*If your dog has serious storm anxiety or a fear of thunderstorms, seek professional help from a behavioral veterinarian or professional trainer.
What You Should Do
Rushed energy with no direction from humans translates to our dogs. If your energy is rushed, your dog will become anxious and confused. This can lead to unwanted behaviors such as leash reactivity, barking and lunging.
Slowly begin working with your dog in public spaces and around distractions, your dog will have an easier time knowing how to behave. If you are calm and relaxed around your dog, your dog is more likely to adopt your demeanor.
If you stay calm, it will help your puppy stay calm. The energy you put out will be mirrored by your dog.
Go Outside (When It’s Safe)
When conditions are safe outside, bundle up and go with them to show that it is no big deal to be out in the weather. You will be thankful later when they will go outside without an escort.
In fact, if you have a puppy, we highly encourage you to walk and play in the rain with them.
In Severe Storms, Wait for a Break
If there is heavy rain, wind or lightning in the area, check the radar and wait for a break in the storm to take your pup out for a bathroom break.
Keep them on a leash in case they get startled and go with them.
Remember, if you are trying to get your dog to go outside, but you don’t want to go with them, they won’t want to go either.
Play a Game
What You Should Avoid
If your dog is afraid of thunderstorms, it’s important to monitor your own behavior and avoid doing the following:
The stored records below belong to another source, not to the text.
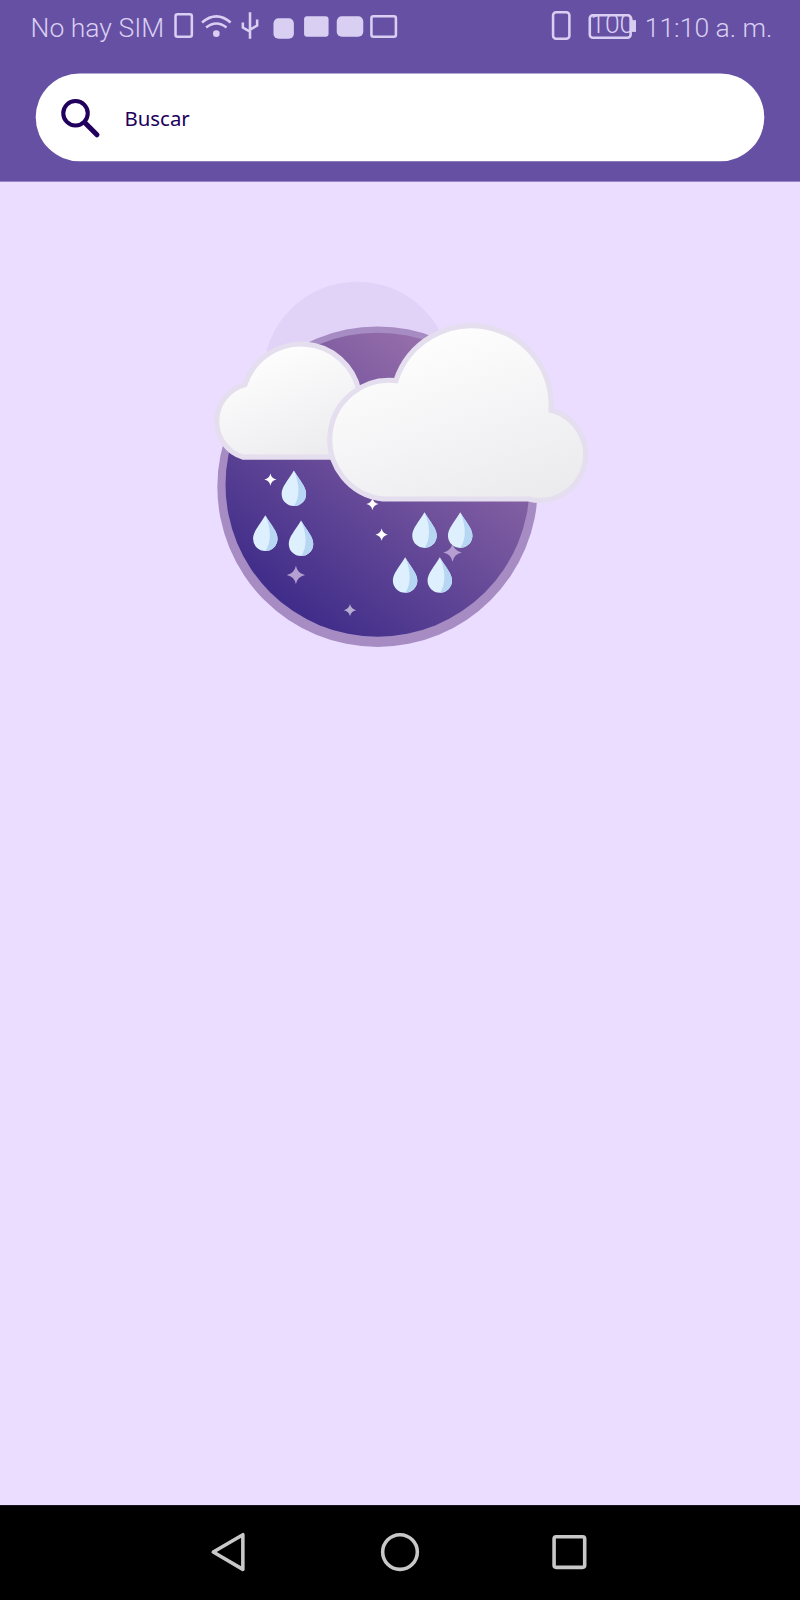
<!DOCTYPE html>
<html lang="es">
<head>
<meta charset="utf-8">
<title>Buscar clima</title>
<link rel="stylesheet" href="https://fonts.googleapis.com/css2?family=Roboto:wght@300;400&family=Noto+Sans:wght@400&display=swap">
<style>
  :root {
    --header-purple: #6650a4;
    --status-ink: #d9cff2;
    --page-lilac: #eaddff;
    --search-white: #ffffff;
    --search-ink: #21005d;
    --halo: #e1d2f7;
    --ring: #a68cc3;
    --orb-top: #9b72ac;
    --orb-bottom: #3c2a88;
    --cloud-edge: #e4deee;
    --drop-light: #deeffd;
    --drop-shade: #b7d6f4;
    --nav-black: #000000;
    --nav-icon: #c8c8c8;
  }
  html, body { margin: 0; padding: 0; width: 800px; height: 1600px; overflow: hidden; background: var(--page-lilac); }
  svg { display: block; width: 800px; height: 1600px; }
  .status-text { font-family: 'Roboto', sans-serif; font-weight: 300; font-size: 26px; fill: var(--status-ink); }
  .search-label { font-family: 'Noto Sans', sans-serif; font-size: 20px; fill: var(--search-ink); }
</style>
</head>
<body>
<svg viewBox="0 0 784 1568" xmlns="http://www.w3.org/2000/svg">
  <defs>
    <linearGradient id="orbGradient" x1="0.85" y1="0.1" x2="0.2" y2="0.95">
      <stop offset="0" stop-color="var(--orb-top)"/>
      <stop offset="1" stop-color="var(--orb-bottom)"/>
    </linearGradient>
    <linearGradient id="cloudGradient" x1="0.3" y1="0" x2="0.8" y2="1">
      <stop offset="0" stop-color="#ffffff"/>
      <stop offset="1" stop-color="#ebebee"/>
    </linearGradient>
    <g id="raindrop">
      <path d="M0,-17 C6,-7 12,-1 12,6 A12,12 0 0 1 -12,6 C-12,-1 -6,-7 0,-17Z" fill="var(--drop-light)"/>
      <path d="M0,-17 C6,-7 12,-1 12,6 A12,12 0 0 1 0,18 C6,10 6,-4 0,-17Z" fill="var(--drop-shade)"/>
    </g>
    <path id="sparkle" d="M0,-6 Q1,-1 6,0 Q1,1 0,6 Q-1,1 -6,0 Q-1,-1 0,-6Z"/>
  </defs>

  <!-- page -->
  <rect class="page" width="784" height="1568" fill="var(--page-lilac)"/>

  <!-- header with status bar and search -->
  <g class="app-header">
    <rect width="784" height="178" fill="var(--header-purple)"/>
    <text class="status-text" x="30" y="36">No hay SIM</text>
    <g class="status-icons" fill="none" stroke="var(--status-ink)" stroke-width="2.5">
      <rect x="172" y="14" width="16" height="22" rx="2"/>
      <path d="M198,22 Q212,10 226,22 M202,27 Q212,19 222,27"/>
      <circle cx="212" cy="33" r="2" fill="var(--status-ink)"/>
      <path d="M245,12 V38 M238,22 V27 L245,31 M252,19 V25 L245,29"/>
      <rect x="268" y="18" width="20" height="20" rx="5" fill="var(--status-ink)" stroke="none"/>
      <rect x="298" y="16" width="24" height="20" rx="3" fill="var(--status-ink)" stroke="none"/>
      <rect x="330" y="16" width="26" height="20" rx="5" fill="var(--status-ink)" stroke="none"/>
      <rect x="364" y="16" width="24" height="20" rx="2"/>
      <rect x="542" y="12" width="16" height="26" rx="3"/>
      <rect x="578" y="15" width="40" height="22" rx="3"/>
      <rect x="619" y="21" width="3" height="9" fill="var(--status-ink)"/>
    </g>
    <text class="status-text" x="600" y="32" font-size="15" text-anchor="middle">100</text>
    <text class="status-text" x="757" y="36" text-anchor="end">11:10 a. m.</text>

    <a href="#" class="search-bar">
      <rect x="35" y="72" width="714" height="86" rx="43" fill="var(--search-white)"/>
      <circle cx="74" cy="111" r="12" fill="none" stroke="var(--search-ink)" stroke-width="4"/>
      <path d="M83,120 L95,132" stroke="var(--search-ink)" stroke-width="5" stroke-linecap="round"/>
      <text class="search-label" x="122" y="123">Buscar</text>
    </a>
  </g>

  <!-- weather illustration: rain at night -->
  <g class="weather-rain-night">
    <circle cx="350" cy="368" r="92" fill="var(--halo)"/>
    <circle cx="370" cy="477" r="157" fill="var(--ring)"/>
    <circle cx="370" cy="475" r="149" fill="url(#orbGradient)"/>
    <g class="sparkles" fill="#ffffff">
      <use href="#sparkle" x="265" y="470" transform="scale(1)"/>
      <use href="#sparkle" x="365" y="494"/>
      <use href="#sparkle" x="374" y="524"/>
      <use href="#sparkle" x="330" y="404"/>
      <use href="#sparkle" x="343" y="598" opacity="0.6"/>
      <use href="#sparkle" x="290" y="563" fill="#b59ed0" transform="translate(-145 -281) scale(1.5)"/>
      <use href="#sparkle" x="443" y="541" fill="#b59ed0" transform="translate(-221 -270) scale(1.5)"/>
    </g>
    <g class="raindrops">
      <use href="#raindrop" x="288" y="478"/>
      <use href="#raindrop" x="260" y="522"/>
      <use href="#raindrop" x="295" y="527"/>
      <use href="#raindrop" x="416" y="519"/>
      <use href="#raindrop" x="451" y="519"/>
      <use href="#raindrop" x="397" y="563"/>
      <use href="#raindrop" x="431" y="563"/>
    </g>
    <g class="clouds" fill="url(#cloudGradient)" stroke="var(--cloud-edge)" stroke-width="5">
      <path d="M238,448 A37,37 0 0 1 240,377 A58,58 0 0 1 352,384 L356,448 Z"/>
      <path d="M375,489 A45,45 0 0 1 388,373 A78,78 0 0 1 540,402 A44,44 0 0 1 518,489 Z"/>
    </g>
  </g>

  <!-- navigation bar -->
  <g class="nav-bar">
    <rect y="1475" width="784" height="93" fill="var(--nav-black)"/>
    <g fill="none" stroke="var(--nav-icon)" stroke-width="3.5" stroke-linejoin="round">
      <path d="M238,1504 V1538 L209,1521 Z"/>
      <circle cx="392" cy="1521" r="17"/>
      <rect x="543" y="1506" width="30" height="30" rx="2"/>
    </g>
  </g>
</svg>
</body>
</html>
When a storm is rolling in, try not to get nervous or panic. Dogs look to us on how to react to situations. Turn on the tv or some music and show your dog that thunder is no big deal.
This one goes against all our natural instinct, but remember, when your puppy is scared and you are trying to “comfort,” they learn “I’m being good, being afraid is what my human is praising.”
When a Puppy Hides from Thunder
All of us can be startled by thunder, but when a puppy is startled, sometimes they run and hide. Instead of leaving them under the bed or in the corner, call them out with treats or a toy and redirect them to play.
Conquering the Fear
When your dog is afraid of thunderstorms, reflecting on what we are feeling and how we are responding to our dog is a great first step.
Awareness followed with action and a little push to be out in nature more will help your dog start to conquer their fear of thunderstorms.
Prevention is always the best tool, but focusing your attention on how you react to storms, you can help your dog get over their fear of storms.
*If you’ve tried all of these things but it’s still not working out, you can always contact us to inquire about hiring a professional trainer.